(To the best of my knowledge.)
Waivers are one of baseball's etherial qualities, like the Winter Meetings, service time, Super 2's and Joe Morgan. It seems like no matter how close you get to understanding them, there's some detail that gets missed and, once you find that one detail, makes you go back to square one.
Or maybe that's just me.
At any rate, the Twins put a waiver claim on Oakland southpaw Alan Embree. Embree's been around the block a few times, and at 38 has both the advantage of experience and the disadvantage of being at or near the end of his career. For Minnesota, in spite of his sub-par season, that experience has a lot of value; particularly in those situations where the team really just needs someone to go out and throw, knowing they understand the situation, as opposed to warming up Brian Bass and hoping the hitters get theselves out.
Tim Dierkes speculates that the Athletics wanted more than salary relief for Embree, which is why they pulled him back, but La Velle says "...it's unknown as of right now if the Twins and A's talked." One thing we do know about waivers is that teams will put players out there, even if they have no interest of even listening to potentially interested clubs.
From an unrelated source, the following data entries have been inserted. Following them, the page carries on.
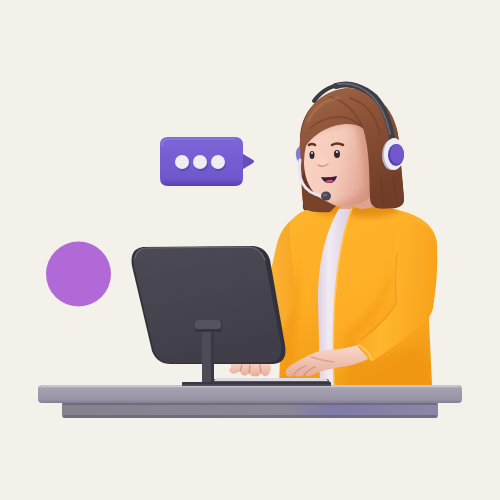
<!DOCTYPE html>
<html lang="en">
<head>
<meta charset="utf-8">
<title>Customer support agent</title>
<style>
:root {
  --backdrop: #f4f1ea;
  --hair-dark: #653723;
  --skin-shade: #dfa390;
  --jacket-shade: #ec8f0c;
  --violet: #7158cd;
  --orchid: #b069d7;
  --screen-dark: #33313b;
  --white: #efedf4;
}
html, body { margin: 0; height: 100%; overflow: hidden; background: var(--backdrop); }
.scene { display: block; width: 500px; height: 500px; }
.line { fill: none; stroke-linecap: round; stroke-linejoin: round; }
</style>
</head>
<body>
<svg class="scene" viewBox="0 0 500 500" role="img" aria-label="Support agent with a headset typing at a desk computer">
  <defs>
    <linearGradient id="jacket-fill" x1="0" y1="0" x2="0.3" y2="1">
      <stop offset="0" stop-color="#ffb52c"/><stop offset="0.6" stop-color="#fdae25"/><stop offset="1" stop-color="#f39c16"/>
    </linearGradient>
    <linearGradient id="sleeve-fill" x1="0" y1="0" x2="1" y2="0.15">
      <stop offset="0" stop-color="#f6a11b"/><stop offset="0.4" stop-color="#ffb62f"/><stop offset="1" stop-color="#f8a41b"/>
    </linearGradient>
    <linearGradient id="far-sleeve-fill" x1="0" y1="0" x2="1" y2="0">
      <stop offset="0" stop-color="#ffb83a"/><stop offset="1" stop-color="#f19a15"/>
    </linearGradient>
    <linearGradient id="hair-fill" x1="0" y1="0" x2="0.5" y2="1">
      <stop offset="0" stop-color="#a0684a"/><stop offset="0.5" stop-color="#8a5035"/><stop offset="1" stop-color="#713f29"/>
    </linearGradient>
    <linearGradient id="face-fill" x1="0" y1="0" x2="1" y2="0.3">
      <stop offset="0" stop-color="#fad6c9"/><stop offset="0.6" stop-color="#f5c9b9"/><stop offset="1" stop-color="#e2a793"/>
    </linearGradient>
    <linearGradient id="hand-fill" x1="0" y1="0" x2="0" y2="1">
      <stop offset="0" stop-color="#fbdacd"/><stop offset="1" stop-color="#e6ad99"/>
    </linearGradient>
    <linearGradient id="shirt-fill" x1="0" y1="0" x2="1" y2="0">
      <stop offset="0" stop-color="#d2c3db"/><stop offset="0.4" stop-color="#f1eaf3"/><stop offset="1" stop-color="#d9cbdd"/>
    </linearGradient>
    <linearGradient id="desk-top-fill" x1="0" y1="0" x2="0" y2="1">
      <stop offset="0" stop-color="#c1bdca"/><stop offset="0.2" stop-color="#a5a1b0"/><stop offset="0.8" stop-color="#9994a6"/><stop offset="1" stop-color="#827d92"/>
    </linearGradient>
    <linearGradient id="desk-base-fill" x1="0" y1="0" x2="1" y2="0">
      <stop offset="0" stop-color="#85818f"/><stop offset="0.6" stop-color="#8b8797"/><stop offset="0.72" stop-color="#817aa8"/><stop offset="1" stop-color="#8c87a4"/>
    </linearGradient>
    <linearGradient id="bubble-fill" x1="0" y1="0" x2="0" y2="1">
      <stop offset="0" stop-color="#7d66d8"/><stop offset="0.85" stop-color="#6f57cc"/><stop offset="1" stop-color="#5840ae"/>
    </linearGradient>
    <linearGradient id="screen-fill" x1="0" y1="0" x2="0.3" y2="1">
      <stop offset="0" stop-color="#4c4a55"/><stop offset="1" stop-color="#403e49"/>
    </linearGradient>
    <filter id="soften" x="-30%" y="-30%" width="160%" height="160%"><feGaussianBlur stdDeviation="3"/></filter>
    <clipPath id="face-clip"><path d="M304 140 C310 124 330 116 346 112 L372 132 L374 196 Q356 208 338 206 C318 202 305 188 304 164Z"/></clipPath>
    <clipPath id="left-front-clip"><path d="M313 208 Q326 206 341 205 C326 230 318 260 318 300 L320 386 H279 L281 330 L296 298 C294 262 288 240 290 222 Q298 211 313 208Z"/></clipPath>
    <clipPath id="right-front-clip"><path d="M352 206 Q362 212 375 206 C404 210 430 216 436 238 C440 256 430 290 429 320 L432 386 H334 C332 340 334 256 352 206Z"/></clipPath>
  </defs>

  <rect id="backdrop" width="500" height="500" fill="var(--backdrop)"/>

  <g id="speech-bubble">
    <path d="M168 137 H235 Q243 137 243 145 V154 L253 160 Q255 161 253 163 L243 169 V178 Q243 186 235 186 H168 Q160 186 160 178 V145 Q160 137 168 137Z" fill="url(#bubble-fill)"/>
    <path class="line" d="M162 146 Q162 139 169 139 H234" stroke="#9783e6" stroke-width="1.5" opacity="0.7"/>
    <path d="M243 154 L253 160 Q255 161 253 163 L243 169Z" fill="#4f389f" opacity="0.4"/>
    <g fill="#4d379c" opacity="0.5"><circle cx="183" cy="164" r="7"/><circle cx="201" cy="164" r="7"/><circle cx="219" cy="164" r="7"/></g>
    <g fill="var(--white)"><circle cx="182" cy="162" r="7"/><circle cx="200" cy="162" r="7"/><circle cx="218" cy="162" r="7"/></g>
  </g>

  <circle id="round-badge" cx="78.500" cy="274" r="32.500" fill="var(--orchid)"/>

  <g id="agent">
    <path id="hair-back" d="M300 140 C300 112 320 90 348 89 C378 90 396 112 399 142 L404 200 Q404 206 396 208 Q350 216 306 211 Q302 210 303 204Z" fill="var(--hair-dark)"/>
    <path id="neck" d="M338 190 H374 V212 Q356 220 336 212Z" fill="var(--skin-shade)"/>

    <path id="far-arm" d="M314 210 Q286 216 278 240 C270 270 266 300 262 345 L282 336 L298 300 L310 240Z" fill="url(#far-sleeve-fill)"/>

    <g id="torso">
      <path d="M335 209 L354 209 L344 250 L338 386 H314 L312 280Z" fill="url(#shirt-fill)"/>
      <g clip-path="url(#left-front-clip)">
        <rect x="276" y="200" width="70" height="190" fill="url(#jacket-fill)"/>
        <path d="M299 246 Q298 290 283 332 L281 386 H290 Q300 310 299 246Z" fill="var(--jacket-shade)" opacity="0.5" filter="url(#soften)"/>
        <path d="M316 212 Q330 217 345 214 V204 H314Z" fill="#c96c05" opacity="0.5" filter="url(#soften)"/>
      </g>
      <g clip-path="url(#right-front-clip)">
        <rect x="330" y="200" width="110" height="190" fill="url(#jacket-fill)"/>
        <path d="M392 262 Q392 306 352 338 L362 362 L420 346 L436 386 H345 L346 334 Q386 300 392 262Z" fill="var(--jacket-shade)" opacity="0.4" filter="url(#soften)"/>
        <path d="M348 214 Q370 222 400 211 L398 204 H348Z" fill="#c96c05" opacity="0.5" filter="url(#soften)"/>
      </g>
      <path class="line" d="M352 208 C334 256 332 320 334 385" stroke="#ffc653" stroke-width="1.5"/>
    </g>

    <g id="near-hand">
      <path d="M362 344 C350 347 338 350 326 350 C314 351 304 358 291 365 Q284 370 286 375 Q289 378 294 375 Q298 378 304 375 Q310 378 316 373 C328 369 338 367 348 366 Q358 364 368 359Z" fill="url(#hand-fill)"/>
      <path class="line" d="M294 374 Q299 368 306 366 M304 375 Q309 369 315 367" stroke="#d0917d" stroke-width="1.2"/>
      <path class="line" d="M311 357 Q324 361 334 362" stroke="#dca490" stroke-width="1.4"/>
    </g>

    <g id="near-arm">
      <path d="M397 232 C410 214 437 224 437 246 C438 268 436 290 433 308 Q431 318 420 326 C404 338 390 350 374 360 Q370 362 367 357 L358 347 Q356 343 361 340 C376 331 388 318 396 304 C394 280 393 250 397 232Z" fill="url(#sleeve-fill)"/>
      <path class="line" d="M397 254 C394 274 396 292 396 304 Q386 320 361 340" stroke="var(--jacket-shade)" stroke-width="1.6" opacity="0.5"/>
      <path class="line" d="M359 345 Q368 350 372 360" stroke="#ffc859" stroke-width="2"/>
    </g>

    <g id="head">
      <path id="headband-far-end" class="line" d="M314 101 C322 90 334 84 348 84" stroke="#3a3a42" stroke-width="4"/>
      <path id="face" d="M304 140 C310 124 330 116 346 112 L372 132 L374 196 Q356 208 338 206 C318 202 305 188 304 164Z" fill="url(#face-fill)"/>
      <g clip-path="url(#face-clip)">
        <path d="M302 146 C315 128 340 122 356 126 Q364 150 366 210 H380 V106 H300Z" fill="#c98770" opacity="0.55" filter="url(#soften)"/>
        <path d="M318 203 Q346 208 368 186 V212 H316Z" fill="#cd8c77" opacity="0.55" filter="url(#soften)"/>
      </g>
      <g id="features">
        <path class="line" d="M309 145 Q312 143 315 145 M332 145 Q337 142 343 145" stroke="#65341f" stroke-width="2.6"/>
        <ellipse cx="312" cy="155" rx="2.500" ry="4" fill="#33262c"/>
        <ellipse cx="337" cy="154" rx="3" ry="4" fill="#33262c"/>
        <circle cx="312" cy="153" r="0.900" fill="#fff"/><circle cx="337" cy="152" r="1" fill="#fff"/>
        <path d="M321 153 C317 158 315 163 319 166 Q325 168 329 163 Q326 157 321 153Z" fill="#f9d2c5"/>
        <path class="line" d="M318 165 Q323 168 328 164" stroke="#d99884" stroke-width="1.5"/>
        <path d="M321 177 Q329 178 337 176 Q335 184 328 183 Q323 182 321 177Z" fill="#3a1f3f"/>
        <path d="M325 182 Q329 178 334 181 Q330 184 325 182Z" fill="#dd4f62"/>
      </g>
      <path id="fringe" d="M300 158 C297 118 314 92 346 88 C378 88 397 112 399 142 L404 198 Q404 205 396 207 Q386 210 376 208 Q370 205 370 198 C369 174 370 152 363 128 C346 118 318 128 306 146 Q304 154 304 162 L303 176 Q300 170 300 158Z" fill="url(#hair-fill)"/>
      <path d="M301 172 Q304 190 320 198 Q330 203 336 206 L330 212 Q312 213 305 209 Q302 206 301 172Z" fill="#784329"/>
      <path class="line" d="M363 128 C356 112 344 100 330 97 M363 128 C350 114 330 112 310 128 M350 98 Q374 106 380 134" stroke="#6e3d27" stroke-width="1.6" opacity="0.6"/>
      <path class="line" d="M308 121 Q318 101 338 98" stroke="#b67e5f" stroke-width="3" opacity="0.4"/>
      <path class="line" d="M381 176 L383 206 M393 176 L397 204" stroke="#633522" stroke-width="1.5" opacity="0.4"/>
    </g>

    <g id="headset">
      <path class="line" d="M336 86 C350 82 364 87 375 97 Q388 111 393 143" stroke="#3f3f48" stroke-width="6"/>
      <path class="line" d="M338 84 C352 82 364 88 373 97 Q385 110 390 134" stroke="#676872" stroke-width="1.8"/>
      <path d="M300 146 Q295 149 296 156 Q297 162 301 163Z" fill="#8a78d3"/>
      <path class="line" d="M300 160 C297 178 303 193 322 196" stroke="#e9e6ef" stroke-width="3"/>
      <ellipse cx="326" cy="196" rx="5" ry="4.500" fill="#494752"/>
      <ellipse cx="325" cy="195" rx="2.500" ry="1.500" fill="#6d6a77"/>
      <ellipse cx="391" cy="155" rx="9" ry="15" fill="#bdb8cf"/>
      <ellipse cx="394" cy="154" rx="10" ry="16" fill="var(--white)"/>
      <ellipse cx="396" cy="155" rx="8" ry="11" fill="#5640b1"/>
      <ellipse cx="397" cy="154" rx="7" ry="10" fill="var(--violet)"/>
    </g>
  </g>

  <g id="far-hand">
    <path d="M230 360 H270 L271 368 Q270 375 266 376 Q263 377 261 373 Q258 378 254 376 Q251 377 249 373 Q245 378 241 374 L240 371 Q234 376 230 372 Q228 370 231 367Z" fill="url(#hand-fill)"/>
    <path class="line" d="M240 371 L242 365 M249 373 L250 365 M261 373 L260 365" stroke="#d0917d" stroke-width="1.2"/>
  </g>

  <g id="keyboard">
    <path d="M214 379 H328 L331 384 H212Z" fill="#56535f"/>
    <path d="M216 378 H326 L328 381 H214Z" fill="#dedbe5"/>
  </g>

  <g id="monitor">
    <path d="M143 247 L253 246 Q266 247 270 260 L285 345 Q288 363 273 364 L171 364 Q157 364 152 351 L132 266 Q129 249 143 247Z" fill="var(--screen-dark)"/>
    <path d="M145 248 L249 247 Q261 248 265 260 L281 345 Q283 361 270 362 L171 363 Q159 363 154 351 L134 266 Q131 250 145 248Z" fill="url(#screen-fill)"/>
    <path class="line" d="M135 258 Q137 248 147 248 L250 247 Q261 248 265 260" stroke="#6b6975" stroke-width="1.2"/>
    <rect x="202" y="328" width="12" height="55" fill="#4d4b56"/>
    <rect x="211" y="332" width="3" height="51" fill="#3a3842"/>
    <rect x="195" y="320" width="27" height="12" rx="3" fill="#36343e"/>
    <rect x="195" y="320" width="26" height="9" rx="3" fill="#55535e"/>
    <rect x="182" y="382" width="149" height="4" rx="1" fill="#393741"/>
  </g>

  <g id="desk">
    <rect x="62" y="399" width="376" height="19" rx="3" fill="url(#desk-base-fill)"/>
    <rect x="63" y="402" width="374" height="3" fill="#625d72" opacity="0.6"/>
    <rect x="63" y="415" width="374" height="3" rx="1.500" fill="#686377" opacity="0.7"/>
    <rect x="38" y="385" width="424" height="18" rx="4" fill="url(#desk-top-fill)"/>
    <rect x="41" y="385" width="418" height="2" rx="1" fill="#d0ccd8" opacity="0.7"/>
    <rect x="182" y="384" width="149" height="2" fill="#4b4855"/>
  </g>
</svg>
</body>
</html>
One thing that seems to be debatable is whether a player can be traded once he's been placed onto waivers, and subsequently pulled off. Some say the player can't be traded, but Paul DePodesta insists they can. DePodesta, on his blog, says that once a player has been pulled off of waivers he can be placed on them again, but instead of being revocable waivers they become irrevocable waivers. Which basically means you don't put anyone back out a second time unless you decide you really do want them gone, and you don't care to whom or why.
So for now, it looks like the Embree situation wraps up in one of three ways. One: The A's had no interest in trading the left-hander and were merely gauging interest. Two: The A's were trying to get Embree to clear waivers so they could work out a trade, but not to the Twins. Three: Somewhere along the line the Twins and Oakland had conversations for Embree, but no middle ground could be reached.
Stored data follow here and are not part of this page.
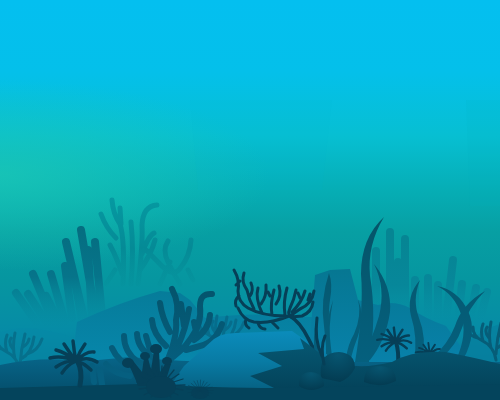
<!DOCTYPE html>
<html lang="en">
<head>
<meta charset="utf-8">
<title>Coral reef seabed</title>
<style>
:root{--deep:#04445c;--ink:#063f57;--weed:#065068;--mid:#07607c;--rock:#0a7fa8;--haze:#0a8f9f}
html,body{margin:0;width:500px;height:400px;overflow:hidden;background:#04bfee}
svg{display:block}
.branch{fill:none;stroke-linecap:round;stroke-linejoin:round}
.ink{fill:var(--ink)}
.ink-line{stroke:var(--ink)}
</style>
</head>
<body>
<svg width="500" height="400" viewBox="0 0 500 400" role="img" aria-label="Underwater scene with corals, seaweed and rocks">
<defs>
<linearGradient id="water" x1="0" y1="0" x2="0" y2="1">
<stop offset="0" stop-color="#04bff0"/><stop offset=".18" stop-color="#04c0ea"/>
<stop offset=".34" stop-color="#07bfd2"/><stop offset=".48" stop-color="#06adb4"/>
<stop offset=".58" stop-color="#079fa3"/><stop offset=".7" stop-color="#0696a0"/>
<stop offset=".83" stop-color="#068ba6"/><stop offset="1" stop-color="#066e92"/>
</linearGradient>
<radialGradient id="glow" gradientUnits="userSpaceOnUse" cx="0" cy="0" r="1" gradientTransform="translate(0 175) scale(270 95)">
<stop offset="0" stop-color="#1cc8b4" stop-opacity=".75"/><stop offset="1" stop-color="#1cc8b4" stop-opacity="0"/>
</radialGradient>
<linearGradient id="far-coral" gradientUnits="userSpaceOnUse" x1="0" y1="195" x2="0" y2="292">
<stop offset="0" stop-color="#069aa2"/><stop offset=".55" stop-color="#058a96"/><stop offset="1" stop-color="#058a96" stop-opacity="0"/>
</linearGradient>
<linearGradient id="left-tubes" gradientUnits="userSpaceOnUse" x1="0" y1="226" x2="0" y2="328">
<stop offset="0" stop-color="#056d80"/><stop offset=".5" stop-color="#06748a"/><stop offset="1" stop-color="#0789a0" stop-opacity="0"/>
</linearGradient>
<linearGradient id="right-tubes" gradientUnits="userSpaceOnUse" x1="0" y1="235" x2="0" y2="320">
<stop offset="0" stop-color="#068593"/><stop offset=".6" stop-color="#07879a"/><stop offset="1" stop-color="#078aa2" stop-opacity="0"/>
</linearGradient>
<linearGradient id="back-rock" gradientUnits="userSpaceOnUse" x1="0" y1="285" x2="0" y2="365">
<stop offset="0" stop-color="#067b98"/><stop offset="1" stop-color="#0787ac"/>
</linearGradient>
<linearGradient id="tower" x1="0" y1="0" x2="0" y2="1">
<stop offset="0" stop-color="#067792"/><stop offset="1" stop-color="#0881aa"/>
</linearGradient>
<linearGradient id="slab" gradientUnits="userSpaceOnUse" x1="0" y1="331" x2="0" y2="392">
<stop offset="0" stop-color="#0b8cbb"/><stop offset=".5" stop-color="#087ba4"/><stop offset="1" stop-color="#065f80"/>
</linearGradient>
<linearGradient id="mound" gradientUnits="userSpaceOnUse" x1="0" y1="340" x2="0" y2="400">
<stop offset="0" stop-color="#065873"/><stop offset="1" stop-color="#033e55"/>
</linearGradient>
<linearGradient id="floor" gradientUnits="userSpaceOnUse" x1="0" y1="355" x2="0" y2="400">
<stop offset="0" stop-color="#07668a"/><stop offset="1" stop-color="#044a66"/>
</linearGradient>
<linearGradient id="weed" gradientUnits="userSpaceOnUse" x1="0" y1="218" x2="0" y2="362">
<stop offset="0" stop-color="#055468"/><stop offset="1" stop-color="#05607e"/>
</linearGradient>
<linearGradient id="staghorn" gradientUnits="userSpaceOnUse" x1="0" y1="285" x2="0" y2="375">
<stop offset="0" stop-color="#04546c"/><stop offset="1" stop-color="#065f80"/>
</linearGradient>
<radialGradient id="ball" cx=".5" cy=".1" r=".95">
<stop offset="0" stop-color="#075570"/><stop offset="1" stop-color="#033a50"/>
</radialGradient>
<g id="anemone-crown" class="branch" stroke-width="3.4">
<path d="M0 0Q-10-1-20 6M0 0Q-14-6-26-3M0 0Q-11-9-20-11M0 0Q-7-9-12-17M0 0Q-2-10-3-20M0 0Q3-9 9-17M0 0Q10-10 18-9M0 0Q12-5 21 1M0 0Q8 2 15 9M0 0Q-9 4-14 12"/>
</g>
<g id="urchin-spines" class="branch" stroke-width="1.3">
<path d="M-22 3L0 0L-24-4M-21-10L0 0L-16-14M-11-18L0 0L-5-19M1-20L0 0L7-18M13-16L0 0L18-12M22-7L0 0L24-1M22 4L0 0L17 9M-17 9L0 0L-10 11M10 11L0 0"/>
</g>
<g id="small-fan" class="branch">
<path d="M0 0Q-2-14-15-20Q-23-24-23-33M-13-19Q-16-28-13-36M-5-12Q-8-24-5-38M0-6Q1-22 5-37M1-12Q12-18 14-34M7-17Q18-20 22-32M-18-22Q-26-24-29-29M-7-22Q-12-28-9-33M3-24Q8-27 9-32"/>
</g>
</defs>

<g id="sea">
<rect width="500" height="400" fill="url(#water)"/>
<rect y="80" width="270" height="190" fill="url(#glow)"/>
<path d="M190 100H332L322 190H198Z" fill="#06b4cc" opacity=".1"/>
<path d="M466 100H500V206H470Z" fill="#06a9b8" opacity=".12"/>
</g>

<g id="distant-coral" class="branch" stroke="url(#far-coral)" stroke-width="5">
<path d="M112 200Q113 214 120 224Q125 240 123 284M101 214Q106 228 116 238M131 222Q134 250 131 284M110 245Q117 258 122 274M157 205Q143 206 142 225Q143 245 138 284M142 254Q148 236 154 233M140 270Q151 255 155 240M120 208L121 224M115 270L106 284M168 241Q162 250 168 262Q175 276 180 284M191 240Q190 256 181 267Q174 280 158 262L146 250M170 262L160 284M188 270L193 280"/>
</g>

<g id="left-sponge" class="branch" stroke="url(#left-tubes)" stroke-width="8">
<path d="M16 293L36 322M33 274L53 322M51 274L65 322M66 242L84 318M81 230L96 318M95 242L102 316M65 266L72 318M88 250L92 318M28 294L46 322M74 276L82 320M46 296L60 324"/>
</g>

<g id="right-sponge" class="branch" stroke="url(#right-tubes)" stroke-width="8" stroke-linecap="butt">
<path d="M390 232V320M405 239V320M376 251V320M398 262V320M453 260L446 320M428 278V320M415 280V320M438 285V320M462 284L458 320M476 288L470 320M487 292L480 320"/>
</g>

<g id="back-rocks">
<path d="M0 332Q30 322 75 338V400H0Z" fill="#0789a6" opacity=".55"/>
<path d="M74 346L77 322Q120 302 160 291L180 293L190 300L205 318Q250 312 290 316L330 318V380H74Z" fill="url(#back-rock)"/>
<path d="M309 352L315 275L330 270L350 269L358 300L378 305Q394 300 410 308Q424 318 446 326L472 362H309Z" fill="url(#tower)"/>
<path d="M470 340Q486 328 500 324V380H460Z" fill="#077f9f" opacity=".7"/>
</g>

<g id="side-fans" stroke="#06708c" stroke-width="3">
<use href="#small-fan" x="20" y="371"/>
<use href="#small-fan" x="496" y="360" stroke="#065d78"/>
<use href="#small-fan" x="222" y="354" stroke="#066d8c"/>
</g>

<path id="sea-floor" d="M0 365Q40 356 88 361L130 357Q180 362 230 362H500V400H0Z" fill="url(#floor)"/>

<g id="staghorn-coral" class="branch" stroke="url(#staghorn)" stroke-width="6">
<path d="M172 289Q180 304 176 320Q178 340 162 372M160 303Q162 318 170 332M152 320Q153 334 166 346M189 309Q186 328 178 346Q172 358 164 372M181 304L184 326M212 294Q200 293 200 306Q202 324 191 338Q182 352 166 362M210 315Q209 330 194 340M222 324Q216 342 200 346L186 350M137 334Q138 350 154 358M124 336Q124 352 138 362Q150 366 160 374M112 348Q118 362 134 368M194 322L196 332M146 336L150 350M106 364Q114 374 130 376M92 366L94 382M100 370L102 384"/>
</g>

<path id="front-slab" d="M166 392L184 366L214 339Q222 333 236 333L292 331L302 338L326 350V400H166Z" fill="url(#slab)"/>

<g id="fan-coral" class="branch ink-line" stroke-width="3">
<path d="M318 378Q318 354 308 338Q300 322 290 316" stroke-width="3.6"/>
<path d="M234 270Q240 280 238 291Q238 302 248 308Q262 316 286 316M244 273Q241 282 247 290Q249 300 254 309M239 296Q234 300 236 306M251 283Q254 290 250 296M258 288Q255 298 262 313M266 285Q267 296 261 304M274 290Q270 304 272 315M279 286Q282 296 276 304M287 288Q283 302 285 315M296 290Q294 300 290 308Q288 312 289 316M305 291Q302 302 292 312M314 291Q312 304 300 309L290 316M238 308Q243 320 254 322Q270 324 289 316M246 319Q244 325 249 328M258 323Q260 329 265 329M313 302Q312 312 302 316L291 317M270 296L268 292M300 298L298 293M308 300L310 294M272 322L278 328M240 281L236 285"/>
</g>

<g id="tall-seaweed" fill="url(#weed)">
<path d="M384 217Q361 238 361 274Q364 310 355 362H369Q377 318 370 276Q367 245 384 217Z"/>
<path d="M374 264Q386 288 379 316Q372 340 361 360H370Q386 340 390 312Q392 286 374 264Z"/>
<path d="M329 273Q320 300 324 326L327 356H332Q327 318 330 300Q333 284 329 273Z"/>
<path d="M358 299Q362 316 354 334Q348 344 346 358H351Q354 346 358 336Q365 316 358 299Z"/>
<path d="M318 317Q311 334 316 362H320Q317 338 318 317Z"/>
<path d="M333 300Q325 322 326 354H330Q328 326 333 300Z"/>
<path d="M420 280Q406 296 411 316Q418 338 414 360H422Q427 338 419 318Q412 300 420 280Z"/>
<path d="M437 286Q454 294 461 314Q468 334 456 360H463Q478 332 468 311Q458 290 437 286Z"/>
<path d="M485 291Q462 304 455 326Q448 344 433 357H442Q456 346 462 328Q468 308 485 291Z"/>
</g>

<g id="right-anemones" class="ink-line">
<use href="#anemone-crown" transform="translate(396 342) scale(.72)"/>
<path class="branch" d="M396 342Q399 352 398 364" stroke-width="4"/>
<use href="#anemone-crown" transform="translate(430 354) scale(.55)"/>
</g>

<g id="foreground">
<path d="M250 376L282 366L258 353L304 349L300 338L326 358Q352 372 392 362Q412 350 446 352Q476 358 500 364V400H262L274 388Z" fill="url(#mound)"/>
<path d="M0 388Q70 386 140 384Q220 388 276 388L500 384V400H0Z" fill="var(--deep)"/>
</g>

<g id="left-anemone" class="ink-line">
<path class="branch" d="M77 360Q83 371 80 385" stroke-width="5"/>
<use href="#anemone-crown" x="76" y="361"/>
</g>

<g id="knob-coral" class="ink">
<path d="M138 386Q132 370 127 362Q130 358 134 362L142 372L144 358H148L151 370L154 351H159L160 372L167 361L171 364L164 386Z"/>
<ellipse cx="128" cy="363" rx="6" ry="5"/>
<ellipse cx="145" cy="356" rx="5" ry="4"/>
<ellipse cx="156" cy="349" rx="6" ry="5"/>
<ellipse cx="167" cy="361" rx="5" ry="4"/>
</g>

<g id="urchins">
<g class="ink-line">
<use href="#urchin-spines" x="161" y="386"/>
<use href="#urchin-spines" transform="translate(200 391) scale(.55)" opacity=".7"/>
</g>
<ellipse class="ink" cx="161" cy="387" rx="15" ry="11"/>
<ellipse class="ink" cx="200" cy="393" rx="9" ry="6" opacity=".7"/>
</g>

<g id="boulders" fill="url(#ball)">
<path d="M321 378Q318 352 339 352Q355 353 355 368Q350 378 340 382Z"/>
<path d="M299 386Q298 372 311 372Q324 373 324 386Q311 394 299 386Z"/>
<path d="M364 382Q364 365 381 366Q396 367 396 381Q380 389 364 382Z"/>
</g>
<path id="boulder-weed" class="branch ink-line" d="M317 318Q314 340 322 356M325 336Q320 348 324 364" stroke-width="3"/>
</svg>
</body>
</html>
Really, this is a pretty anticlimactic post regarding the failed waiver claim, because we're no closer to understanding 100% for sure what actually did happen. But at least we know what could have happened. And really, when it comes to personnel decisions most of the time, that's as close as we ever get.
|2008 - Alan Embree||1-4||51||0||0||0||0||4||43.1||46||26||26||6||19||37||5.40||1.50|